* _Goal of the exercise_
Which lines below include the string "child"? Please show each one.

—————

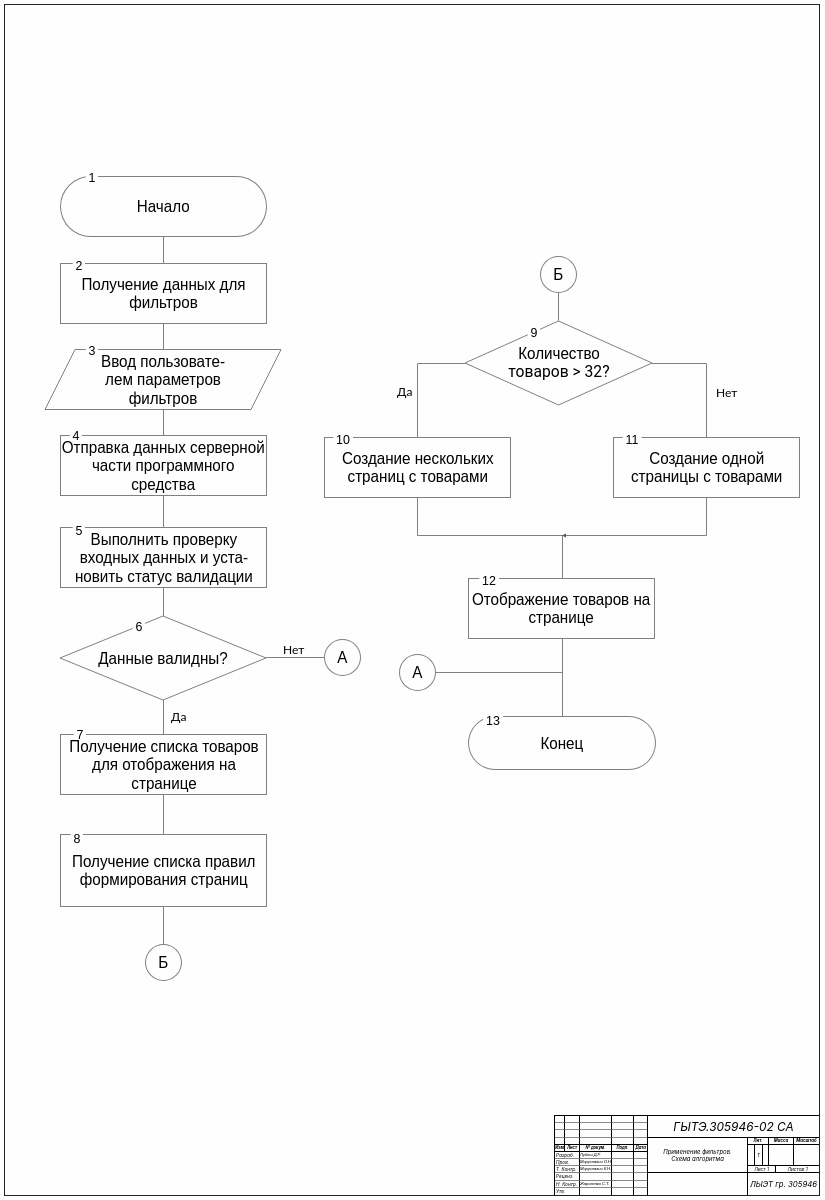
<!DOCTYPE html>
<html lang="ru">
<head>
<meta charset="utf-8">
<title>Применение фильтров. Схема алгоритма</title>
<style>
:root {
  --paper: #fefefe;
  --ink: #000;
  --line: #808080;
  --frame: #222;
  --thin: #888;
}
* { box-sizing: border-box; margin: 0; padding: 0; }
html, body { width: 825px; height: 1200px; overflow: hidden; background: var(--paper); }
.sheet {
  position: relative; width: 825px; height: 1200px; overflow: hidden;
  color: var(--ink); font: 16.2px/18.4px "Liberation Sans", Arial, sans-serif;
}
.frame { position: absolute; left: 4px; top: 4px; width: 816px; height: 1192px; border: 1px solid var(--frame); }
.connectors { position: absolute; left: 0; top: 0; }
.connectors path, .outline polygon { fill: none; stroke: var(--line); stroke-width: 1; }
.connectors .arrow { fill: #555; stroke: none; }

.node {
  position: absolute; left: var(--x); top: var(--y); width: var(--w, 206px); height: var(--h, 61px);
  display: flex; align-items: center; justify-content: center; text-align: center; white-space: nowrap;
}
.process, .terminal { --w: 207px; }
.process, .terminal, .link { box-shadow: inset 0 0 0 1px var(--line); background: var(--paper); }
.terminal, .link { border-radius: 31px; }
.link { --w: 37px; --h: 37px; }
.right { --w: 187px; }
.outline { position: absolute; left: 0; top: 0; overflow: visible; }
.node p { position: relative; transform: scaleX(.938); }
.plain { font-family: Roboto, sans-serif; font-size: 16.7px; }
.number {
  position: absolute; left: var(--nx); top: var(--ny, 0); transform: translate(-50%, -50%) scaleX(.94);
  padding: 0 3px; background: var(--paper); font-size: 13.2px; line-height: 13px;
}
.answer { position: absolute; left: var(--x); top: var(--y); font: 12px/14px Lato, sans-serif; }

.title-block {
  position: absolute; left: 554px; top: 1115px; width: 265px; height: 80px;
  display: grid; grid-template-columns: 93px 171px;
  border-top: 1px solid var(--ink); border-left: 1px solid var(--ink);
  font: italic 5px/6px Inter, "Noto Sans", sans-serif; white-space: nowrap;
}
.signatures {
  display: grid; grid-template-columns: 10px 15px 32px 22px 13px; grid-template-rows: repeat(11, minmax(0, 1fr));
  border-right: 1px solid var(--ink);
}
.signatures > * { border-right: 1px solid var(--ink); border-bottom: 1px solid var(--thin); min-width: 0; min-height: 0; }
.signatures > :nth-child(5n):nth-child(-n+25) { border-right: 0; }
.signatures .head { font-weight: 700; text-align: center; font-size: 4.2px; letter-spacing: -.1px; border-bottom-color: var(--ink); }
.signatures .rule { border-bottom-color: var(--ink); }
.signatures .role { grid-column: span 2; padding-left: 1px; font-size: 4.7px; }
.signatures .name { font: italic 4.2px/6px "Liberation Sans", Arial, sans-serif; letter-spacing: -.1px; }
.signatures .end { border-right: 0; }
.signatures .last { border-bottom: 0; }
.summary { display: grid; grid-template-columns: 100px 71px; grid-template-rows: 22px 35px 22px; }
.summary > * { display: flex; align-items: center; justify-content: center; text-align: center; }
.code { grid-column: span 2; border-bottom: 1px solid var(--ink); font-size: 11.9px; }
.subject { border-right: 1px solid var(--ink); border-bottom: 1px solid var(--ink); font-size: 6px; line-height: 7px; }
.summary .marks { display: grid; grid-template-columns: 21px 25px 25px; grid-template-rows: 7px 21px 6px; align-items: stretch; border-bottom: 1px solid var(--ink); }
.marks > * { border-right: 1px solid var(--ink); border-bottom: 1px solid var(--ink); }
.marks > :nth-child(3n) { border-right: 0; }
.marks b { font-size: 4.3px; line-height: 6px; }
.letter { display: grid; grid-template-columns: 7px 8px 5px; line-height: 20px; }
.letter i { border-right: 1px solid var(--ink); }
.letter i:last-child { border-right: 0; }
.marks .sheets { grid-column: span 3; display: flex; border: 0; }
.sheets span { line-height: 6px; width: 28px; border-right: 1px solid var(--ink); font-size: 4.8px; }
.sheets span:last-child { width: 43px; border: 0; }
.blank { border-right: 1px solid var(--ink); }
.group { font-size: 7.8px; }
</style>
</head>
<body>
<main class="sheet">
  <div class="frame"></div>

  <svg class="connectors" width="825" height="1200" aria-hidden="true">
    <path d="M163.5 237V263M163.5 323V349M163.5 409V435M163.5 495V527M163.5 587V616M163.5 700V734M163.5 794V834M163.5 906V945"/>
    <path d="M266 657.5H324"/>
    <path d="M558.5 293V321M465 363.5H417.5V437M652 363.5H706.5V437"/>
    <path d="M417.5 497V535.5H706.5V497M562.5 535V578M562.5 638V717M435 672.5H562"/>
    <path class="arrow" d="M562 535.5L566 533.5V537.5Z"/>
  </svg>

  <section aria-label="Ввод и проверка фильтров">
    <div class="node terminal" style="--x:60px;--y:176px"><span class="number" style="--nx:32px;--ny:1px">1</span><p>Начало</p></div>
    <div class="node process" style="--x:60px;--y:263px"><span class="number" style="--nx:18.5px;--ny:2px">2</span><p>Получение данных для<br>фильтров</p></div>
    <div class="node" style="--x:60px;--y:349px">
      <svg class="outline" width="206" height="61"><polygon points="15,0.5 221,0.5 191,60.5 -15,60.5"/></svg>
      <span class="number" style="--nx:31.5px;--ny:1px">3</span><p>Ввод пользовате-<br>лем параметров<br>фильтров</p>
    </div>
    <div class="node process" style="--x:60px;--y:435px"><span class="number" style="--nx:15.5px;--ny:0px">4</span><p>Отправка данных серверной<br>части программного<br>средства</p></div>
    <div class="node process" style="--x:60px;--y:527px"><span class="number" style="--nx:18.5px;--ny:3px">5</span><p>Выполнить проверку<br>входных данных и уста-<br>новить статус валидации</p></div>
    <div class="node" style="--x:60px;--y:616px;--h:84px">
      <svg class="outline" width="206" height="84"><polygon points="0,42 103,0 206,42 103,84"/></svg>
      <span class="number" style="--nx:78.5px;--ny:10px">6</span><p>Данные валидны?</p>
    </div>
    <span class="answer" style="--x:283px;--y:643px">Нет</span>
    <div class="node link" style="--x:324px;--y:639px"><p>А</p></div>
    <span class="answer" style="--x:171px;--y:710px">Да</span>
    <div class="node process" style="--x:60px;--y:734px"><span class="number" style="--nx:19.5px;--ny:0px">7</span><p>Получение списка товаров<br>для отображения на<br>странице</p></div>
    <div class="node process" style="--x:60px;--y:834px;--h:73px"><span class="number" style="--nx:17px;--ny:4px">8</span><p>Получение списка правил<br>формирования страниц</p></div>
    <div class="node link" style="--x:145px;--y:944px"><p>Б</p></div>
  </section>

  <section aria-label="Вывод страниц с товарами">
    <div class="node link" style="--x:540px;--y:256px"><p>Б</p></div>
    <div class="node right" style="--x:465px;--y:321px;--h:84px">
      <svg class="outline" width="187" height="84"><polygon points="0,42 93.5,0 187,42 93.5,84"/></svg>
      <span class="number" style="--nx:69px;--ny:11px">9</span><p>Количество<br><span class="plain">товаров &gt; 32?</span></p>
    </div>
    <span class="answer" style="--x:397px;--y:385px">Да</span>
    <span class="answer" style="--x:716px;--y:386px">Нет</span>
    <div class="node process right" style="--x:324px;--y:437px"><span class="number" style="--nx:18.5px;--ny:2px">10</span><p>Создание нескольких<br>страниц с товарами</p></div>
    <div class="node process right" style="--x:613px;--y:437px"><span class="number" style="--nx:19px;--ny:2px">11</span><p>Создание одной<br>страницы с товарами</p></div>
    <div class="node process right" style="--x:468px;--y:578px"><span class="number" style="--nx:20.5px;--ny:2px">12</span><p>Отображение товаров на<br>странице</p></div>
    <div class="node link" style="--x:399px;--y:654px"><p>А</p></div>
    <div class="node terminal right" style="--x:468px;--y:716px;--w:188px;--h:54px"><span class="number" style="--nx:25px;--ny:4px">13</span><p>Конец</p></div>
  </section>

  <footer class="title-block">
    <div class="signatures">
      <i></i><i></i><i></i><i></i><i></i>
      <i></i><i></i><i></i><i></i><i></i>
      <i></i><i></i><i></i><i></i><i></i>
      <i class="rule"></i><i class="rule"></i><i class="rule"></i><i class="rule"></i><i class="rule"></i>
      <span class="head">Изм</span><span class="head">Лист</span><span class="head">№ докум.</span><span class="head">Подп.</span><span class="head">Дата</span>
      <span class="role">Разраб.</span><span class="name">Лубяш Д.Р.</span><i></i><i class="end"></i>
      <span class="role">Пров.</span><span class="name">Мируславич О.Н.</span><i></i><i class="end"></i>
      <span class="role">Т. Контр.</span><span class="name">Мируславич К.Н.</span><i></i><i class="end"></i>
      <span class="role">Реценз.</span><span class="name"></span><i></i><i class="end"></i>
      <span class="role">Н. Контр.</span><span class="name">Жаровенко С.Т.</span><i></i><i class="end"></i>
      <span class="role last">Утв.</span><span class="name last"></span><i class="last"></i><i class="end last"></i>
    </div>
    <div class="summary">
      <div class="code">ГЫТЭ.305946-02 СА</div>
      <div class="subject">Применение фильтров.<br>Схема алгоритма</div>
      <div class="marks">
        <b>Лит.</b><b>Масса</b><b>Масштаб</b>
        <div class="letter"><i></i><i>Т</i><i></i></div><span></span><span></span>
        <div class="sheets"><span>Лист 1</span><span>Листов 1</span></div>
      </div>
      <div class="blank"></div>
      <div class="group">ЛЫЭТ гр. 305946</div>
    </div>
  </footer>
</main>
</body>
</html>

—————

* _Answer box_
.signatures > :nth-child(5n):nth-child(-n+25) { border-right: 0; }
.marks > :nth-child(3n) { border-right: 0; }
.letter i:last-child { border-right: 0; }
.sheets span:last-child { width: 43px; border: 0; }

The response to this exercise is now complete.